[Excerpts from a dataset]
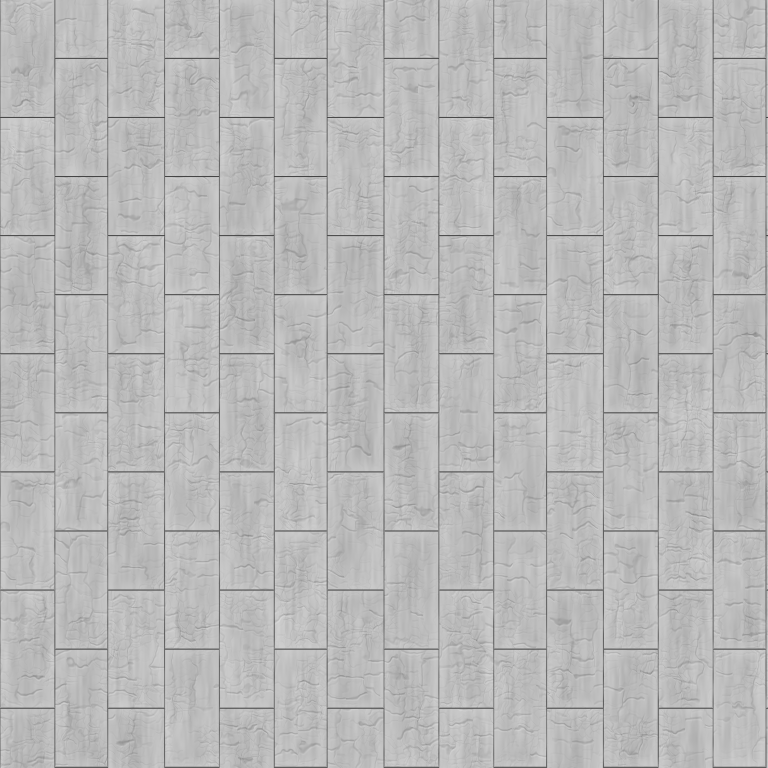
Reproduce this texture procedurally as a Shadertoy shader.

```glsl
// Upright grey blocks in half-offset columns, with thin dark joints and crackled, grained faces.

#define COLUMNS 14.0
#define ROWS 6.5
#define JOINT_WIDTH 0.019          // in block widths
#define JOINT_COLOR vec3(0.27)
#define FACE_COLOR vec3(0.738)
#define RIM_LIGHT 0.032
#define GRAIN 0.085
#define BLOTCH 0.075
#define CRACK_DARK 0.070
#define CRACK_RELIEF 0.036
#define LIGHT_STEP vec2(-0.010, 0.028)

vec2 hash2(vec2 p) {
    vec3 q = fract(p.xyx * vec3(0.1031, 0.1030, 0.0973));
    q += dot(q, q.yzx + 33.33);
    return fract((q.xx + q.yz) * q.zy);
}

float noise(vec2 p) {
    vec2 i = floor(p), f = fract(p);
    f = f * f * (3.0 - 2.0 * f);
    float low = mix(hash2(i).x, hash2(i + vec2(1, 0)).x, f.x);
    float high = mix(hash2(i + vec2(0, 1)).x, hash2(i + vec2(1, 1)).x, f.x);
    return mix(low, high, f.y);
}

// Gap between the two nearest cell points: zero along cell borders
float crackle(vec2 p) {
    vec2 cell = floor(p), f = fract(p);
    float nearest = 8.0, second = 8.0;
    for (int y = -1; y <= 1; y++)
    for (int x = -1; x <= 1; x++) {
        vec2 o = vec2(x, y);
        float d = length(o + 0.1 + 0.8 * hash2(cell + o) - f);
        second = min(second, max(nearest, d));
        nearest = min(nearest, d);
    }
    return second - nearest;
}

// Upright cracks joined by staggered level rungs, each of random strength
float ladderCracks(vec2 p, vec2 cells, float width) {
    vec2 q = p * cells;
    float column = floor(q.x);
    q.y += hash2(vec2(column, 17.0)).x;
    float rung = round(q.y);
    vec2 d = abs(q - round(q)) / cells;
    float strength = smoothstep(0.35, 0.9, hash2(vec2(column, rung + 71.0)).x);
    float taper = smoothstep(0.0, 0.04, d.x + 0.015);
    float level = (1.0 - smoothstep(0.0, width, d.y)) * strength * taper;
    float uprightMask = smoothstep(0.45, 0.8, noise(vec2(round(q.x) * 7.0, p.y * 2.4)));
    float upright = (1.0 - smoothstep(0.0, width, d.x)) * uprightMask;
    return max(level, 0.65 * upright);
}

float crackDepth(vec2 p) {
    vec2 bend = vec2(noise(p * 4.0), noise(p * 4.0 + 31.0)) - 0.5;
    vec2 jag = vec2(noise(p * 13.0 + 11.0), noise(p * 13.0 + 47.0)) - 0.5;
    vec2 q = p + 0.20 * bend + 0.06 * jag;
    float worn = smoothstep(0.3, 0.7, noise(p * vec2(2.2, 1.6) + 53.0));
    float broad = ladderCracks(q, vec2(2.6, 3.4), 0.036);
    float small = ladderCracks(q + 23.0, vec2(5.0, 6.5), 0.026);
    float craze = 1.0 - smoothstep(0.0, 0.28, crackle(q * vec2(7.5, 6.5) + 19.0));
    return broad + 0.65 * small * (0.35 + 0.65 * worn) + 0.3 * craze * worn;
}

// Joint position: every fourth column edge sits slightly to the left
float jointX(float i) {
    return i - 0.036 * step(abs(mod(i, 4.0) - 2.0), 0.5);
}

// Box-filtered coverage of a line at distance d
float lineCover(float d, float width, float pixel) {
    float h = 0.5 * width;
    return (clamp(d + 0.5 * pixel, -h, h) - clamp(d - 0.5 * pixel, -h, h)) / pixel;
}

void mainImage(out vec4 fragColor, in vec2 fragCoord) {
    vec2 grid = fragCoord / iResolution.xy * vec2(COLUMNS, ROWS);
    float aspect = COLUMNS / ROWS;
    float pixel = COLUMNS / iResolution.x;

    // Block layout, with alternate columns shifted by half a block
    float nearX = round(grid.x);
    float column = nearX - (grid.x < jointX(nearX) ? 1.0 : 0.0);
    float rowY = grid.y - 0.006 + 0.5 * mod(column + 1.0, 2.0);
    vec2 block = vec2(column, floor(rowY));
    vec2 p = vec2(grid.x - jointX(column), fract(rowY) * aspect);
    float sideGap = min(p.x, jointX(column + 1.0) - grid.x);
    float endGap = min(p.y, aspect - p.y);

    // Face: pale rim, upright fibres and soft blotches
    vec2 seed = hash2(block + 5.0);
    vec2 s = p + floor(seed * 40.0) * 3.0;
    float rim = 1.0 - smoothstep(0.0, 0.26, min(sideGap, endGap));
    float grain = 0.6 * noise(s * vec2(17.0, 1.8)) + 0.4 * noise(s * vec2(23.0, 5.0)) - 0.5;
    float blotch = 0.6 * noise(s * vec2(4.5, 1.3) + 9.0) + 0.4 * noise(s * vec2(1.6, 0.9)) - 0.5;
    float tone = RIM_LIGHT * rim + (GRAIN * grain + BLOTCH * blotch) * (1.0 - 0.4 * rim);
    tone += 0.014 * (seed.y - 0.5);

    // Cracks, darkened and lit from above
    float depth = crackDepth(s);
    float lit = crackDepth(s + LIGHT_STEP) - depth;
    tone += CRACK_RELIEF * lit - CRACK_DARK * depth * (1.0 - 0.4 * rim);
    vec3 color = FACE_COLOR + tone;

    // Joints: upright ones are fainter and uneven
    float wear = 0.5 + 0.35 * noise(grid * vec2(1.0, 9.0));
    float upright = lineCover(sideGap, JOINT_WIDTH, pixel) * wear;
    float level = lineCover(endGap, JOINT_WIDTH, pixel);
    color = mix(color, JOINT_COLOR, max(upright, level));

    fragColor = vec4(color, 1.0);
}
```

● Activity:
What lines above hold the word "aspect"? List them all.

● Response to this task:
    float aspect = COLUMNS / ROWS;
    vec2 p = vec2(grid.x - jointX(column), fract(rowY) * aspect);
    float endGap = min(p.y, aspect - p.y);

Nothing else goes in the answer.